“We provide technical information and advice as requested within the limits of ITAR and other legal restrictions,” said Pete Worden, Director of NASA's Ames Research Center (ARC) at Moffett Field, Calif. “In some cases, when more extensive help is requested we can provide information, facilities and testing support on a reimbursable basis through what is called a space act agreement.”
So how will the moon flight actually work?
The first Israeli spacecraft to the moon is tiny, expected to weigh less than 140 kg with a diameter of just 72 x 72 x 96 cm. More than 70 percent of the craft’s weight will come from four tanks carrying 90 kg of fuel.
The trip itself is 384,000 km long and will take about two months total. In stage one, the spacecraft is expected to settle into orbit within a month, about 100 km from the moon; in stage two, the spacecraft will make its descent from 100 km above themoon’s surface, to a height of 15 km; at this point, the final two stages will begin: landing on the moon and exploring its surface.
After it has "hitchhiked" on a foreign space company's satellite for the actual launch into orbit, the spacecraft will land on the moon at sunrise, using special “eyes” designed by the Weizmann Institute, and remain there for two days before making the “jump” 220 meters above the lunar surface to travel the 500 meters required for exploration.
SpaceIL still has two years to build the actual spaceship, secure funding and a launch partner, and prepare for the journey.

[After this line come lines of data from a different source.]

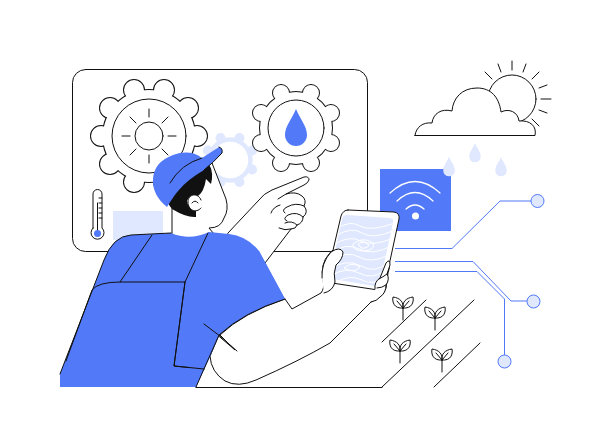
<!DOCTYPE html>
<html lang="en">
<head>
<meta charset="utf-8">
<title>Smart farming</title>
<style>
:root { --blue: #5179f8; --pale: #e0e8ff; --ink: #111; --paper: #fff; }
html, body { margin: 0; background: var(--paper); overflow: hidden; }
svg { display: block; width: 612px; height: 448px; }
.line { fill: none; stroke: var(--ink); stroke-width: 1; stroke-linecap: round; stroke-linejoin: round; }
.shape { fill: var(--paper); stroke: var(--ink); stroke-width: 1; stroke-linecap: round; stroke-linejoin: round; }
.blue { fill: var(--blue); }
.pale { fill: var(--pale); }
.paper { fill: var(--paper); }
.ink { fill: var(--ink); }
.rim { fill: var(--ink); stroke: var(--ink); stroke-width: 2; }
.circuit { fill: none; stroke: var(--blue); stroke-width: 1; }
.node { fill: var(--pale); stroke: var(--blue); stroke-width: 1; }
.contour { fill: none; stroke: var(--paper); stroke-width: 1; }
.signal { fill: none; stroke: var(--paper); stroke-width: 1.2; stroke-linecap: round; }
</style>
</head>
<body>
<svg viewBox="0 0 612 448" role="img" aria-label="Farmer with a tablet controlling smart irrigation from a panel">
<defs>
  <g id="gear-large">
    <circle r="46"/>
    <circle cx="48" r="10"/><circle cx="39" cy="28" r="10"/><circle cx="15" cy="46" r="10"/><circle cx="-15" cy="46" r="10"/><circle cx="-39" cy="28" r="10"/>
    <circle cx="-48" r="10"/><circle cx="-39" cy="-28" r="10"/><circle cx="-15" cy="-46" r="10"/><circle cx="15" cy="-46" r="10"/><circle cx="39" cy="-28" r="10"/>
  </g>
  <g id="gear-small">
    <circle r="36"/>
    <circle cx="35" cy="15" r="8"/><circle cx="15" cy="35" r="8"/><circle cx="-15" cy="35" r="8"/><circle cx="-35" cy="15" r="8"/>
    <circle cx="-35" cy="-15" r="8"/><circle cx="-15" cy="-35" r="8"/><circle cx="15" cy="-35" r="8"/><circle cx="35" cy="-15" r="8"/>
  </g>
  <path id="drop" d="M0 -19C4 -9 11 -2 11 7A11 11 0 0 1 -11 7C-11 -2 -4 -9 0 -19Z"/>
  <g id="sprout">
    <path class="line" d="M0 14V0"/>
    <path class="shape" d="M0 2C-9 3 -11 -4 -10 -9C-3 -8 1 -4 0 2ZM0 2C9 3 11 -4 10 -9C3 -8 -1 -4 0 2Z"/>
    <path class="line" d="M0 2L-6 -5M0 2L6 -5"/>
  </g>
  <clipPath id="screen"><path d="M347 215L390 218Q394 219 393 223L380 282Q379 286 374 286L333 279Q329 278 330 274L342 219Q343 215 347 215Z"/></clipPath>
</defs>

<rect class="paper" width="612" height="448"/>

<g id="control-panel">
  <rect class="shape" x="72.5" y="69.5" width="295" height="182" rx="13"/>
  <g id="pale-gear" transform="translate(230 160) scale(.63)">
    <use href="#gear-small" class="pale"/><circle class="paper" r="29"/>
  </g>
  <g id="sun-gear" transform="translate(149 136)">
    <use href="#gear-large" class="rim"/><use href="#gear-large" class="paper"/>
    <circle class="line" r="37"/>
    <circle class="line" r="14"/>
    <path class="line" d="M0 -19V-27M0 19V27M-19 0H-27M19 0H27M13 -13L19 -19M-13 -13L-19 -19M13 13L19 19M-13 13L-19 19"/>
  </g>
  <g id="water-gear" transform="translate(296 128)">
    <use href="#gear-small" class="rim"/><use href="#gear-small" class="paper"/>
    <circle class="line" r="28"/>
    <use href="#drop" class="blue"/>
  </g>
  <g id="thermometer">
    <path class="shape" d="M93 228V194A4.500 4.500 0 0 1 102 194V228A6.500 6.500 0 1 1 93 228Z"/>
    <path class="line" d="M97.500 203V230M99 198H102M99 203H102M99 208H102M99 213H102M99 218H102"/>
    <circle class="blue" cx="97.500" cy="233.500" r="3.500"/>
  </g>
  <rect class="pale" x="113" y="211" width="50" height="29"/>
</g>

<g id="weather">
  <circle class="shape" cx="512" cy="99" r="24"/>
  <path class="line" d="M512 70V61M541 99H551M532 79L539 72M492 79L485 72M532 119L539 126M523 72L526 64M501 72L498 64M539 88L547 85M539 110L547 113"/>
  <path class="shape" d="M415 135.500H535C537 126 530 120 519 121C518 112 509 108 501 112C499 97 491 88 477 88C462 88 453 98 452 111C441 108 433 114 432 123C423 122 416 127 415 135.500Z"/>
  <g class="pale">
    <use href="#drop" transform="translate(449 167) scale(.52)"/>
    <use href="#drop" transform="translate(475 153) scale(.52)"/>
    <use href="#drop" transform="translate(501 167) scale(.52)"/>
  </g>
</g>

<g id="wireless-tile">
  <rect class="blue" x="380" y="169" width="71" height="62"/>
  <path class="signal" d="M390 193Q415 170 440 193M397 201Q415 184 433 201M406 209Q415 201 424 209"/>
  <circle class="paper" cx="415.500" cy="216" r="3.500"/>
  <use href="#drop" class="pale" transform="translate(449 167) scale(.52)"/>
</g>

<g id="circuit">
  <path class="circuit" d="M395 248.500H452L500 201H531M395 261.500H473L511 301H527M395 271.500H477L504.500 299V355"/>
  <circle class="node" cx="537.500" cy="201" r="6.500"/>
  <circle class="node" cx="533.500" cy="301.500" r="6.500"/>
  <circle class="node" cx="504.500" cy="361.500" r="6.500"/>
</g>

<g id="field">
  <path class="line" d="M196 387.500H382M382 342L426 300M382 387L474 300M434 387L480 343"/>
  <use href="#sprout" x="403" y="306"/>
  <use href="#sprout" x="435" y="316"/>
  <use href="#sprout" x="400" y="349"/>
  <use href="#sprout" x="442" y="358"/>
</g>

<g id="farmer">
  <g id="pointing-arm">
    <path class="shape" d="M228 233L259 200Q263 194 272 190L304 177Q309 176 309 180Q308 183 304 185L286 194Q296 191 302 196Q307 200 304 206Q309 212 303 217Q303 223 297 225Q296 229 291 229L262 267L240 262Z"/>
    <path class="line" d="M286 194L278 199M304 206Q296 202 287 207Q281 210 285 213M303 217Q297 211 288 215Q282 219 287 221M297 225Q292 220 285 223M280 205Q273 207 271 213M291 229Q285 231 279 228"/>
  </g>

  <g id="head">
    <path class="shape" d="M172 209V238Q191 248 214 234L209 228Q221 228 224 218Q229 210 226 199L212 163L178 180Z"/>
    <path class="ink" d="M172 209Q162 197 170 189L209 164Q214 173 211 184L206 179Q204 192 198 196Q190 193 187 201Q188 209 196 210V217Q187 218 172 209Z"/>
    <path class="shape" d="M201 200C198 192 188 194 188 202C188 210 196 214 201 208"/>
    <path class="line" d="M192 203Q195 199 198 203"/>
    <path class="blue" d="M167 207Q152 195 153 179Q154 162 173 155Q190 149 202 158L219 147Q223 148 222 153Q213 163 204 170Q187 180 179 190Q175 194 167 207Z"/>
    <path class="line" d="M202 158Q181 164 170 183M219 147Q223 148 222 153Q213 163 204 170"/>
  </g>

  <path id="body" class="blue" d="M60 387V374L104 260Q113 236 131 235L171 233Q190 241 209 232L229 234Q247 236 259 251L285 299Q244 312 219 335L196 387Z"/>
  <path id="overalls" class="line" d="M152 235L120 282H185L208 233M185 282L174 366L204 369M120 282Q98 282 92 290L66 361M60 374L104 260Q113 236 131 235L171 233"/>

  <path id="forearm" class="shape" d="M204 324Q219 336 235 350L220 335Q243 313 285 299L292 309L321 293Q325 288 323 280Q320 264 329 254Q334 247 338 251L343 270L380 285Q375 275 383 268L388 261Q391 264 388 273L386 288Q382 298 371 302L330 343Q299 361 256 380Q238 388 225 381Q211 372 210 356L219 335Z"/>
  <path id="sleeve" class="blue" d="M190 300L259 251L285 299Q244 312 219 335L211 355L196 387H190Z"/>
  <path class="line" d="M185 282L174 366L204 369M204 324Q220 335 237 351M285 299Q244 312 219 335L196 387"/>

  <g id="tablet">
    <path class="shape" d="M348 210L394 212Q400 213 399 219L385 284Q384 290 378 290L332 283Q326 282 327 276L341 216Q343 210 348 210Z"/>
    <path class="pale" d="M347 215L390 218Q394 219 393 223L380 282Q379 286 374 286L333 279Q329 278 330 274L342 219Q343 215 347 215Z"/>
    <g class="contour" clip-path="url(#screen)">
      <path d="M338 228Q350 220 360 226T395 223M336 236Q351 226 362 233T395 230M335 244Q349 235 361 241T393 238M333 253Q345 242 359 249T391 246M330 261Q347 250 359 257T389 255M330 269Q347 258 361 266T387 263M331 276Q346 266 359 273T384 271M337 282Q349 274 362 280T382 278"/>
      <path d="M353 244Q363 236 373 243Q376 250 364 251Q352 251 353 244ZM358 244Q364 240 369 245Q367 249 361 248ZM344 268Q352 261 360 267Q354 274 344 268Z"/>
    </g>
  </g>

  <g id="holding-hand">
    <path class="shape" d="M322 278Q321 263 331 252Q340 246 343 252Q343 259 336 265Q333 273 335 282Q333 291 324 293"/>
    <path class="shape" d="M375 289Q374 282 380 278L386 263Q390 258 390 265L387 274Q390 279 386 285Q386 293 380 297Q377 301 371 302"/>
    <path class="line" d="M387 274Q383 277 379 279M386 285Q382 288 377 288"/>
  </g>
</g>
</svg>
</body>
</html>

SpaceIL recently concluded its Preliminary Design Review, which is essentially the how-to manual for building the final spacecraft.
“It’s not just a vision anymore, or a dream anymore, it’s a several thousand page book that tells us how to do it,” said Margalit.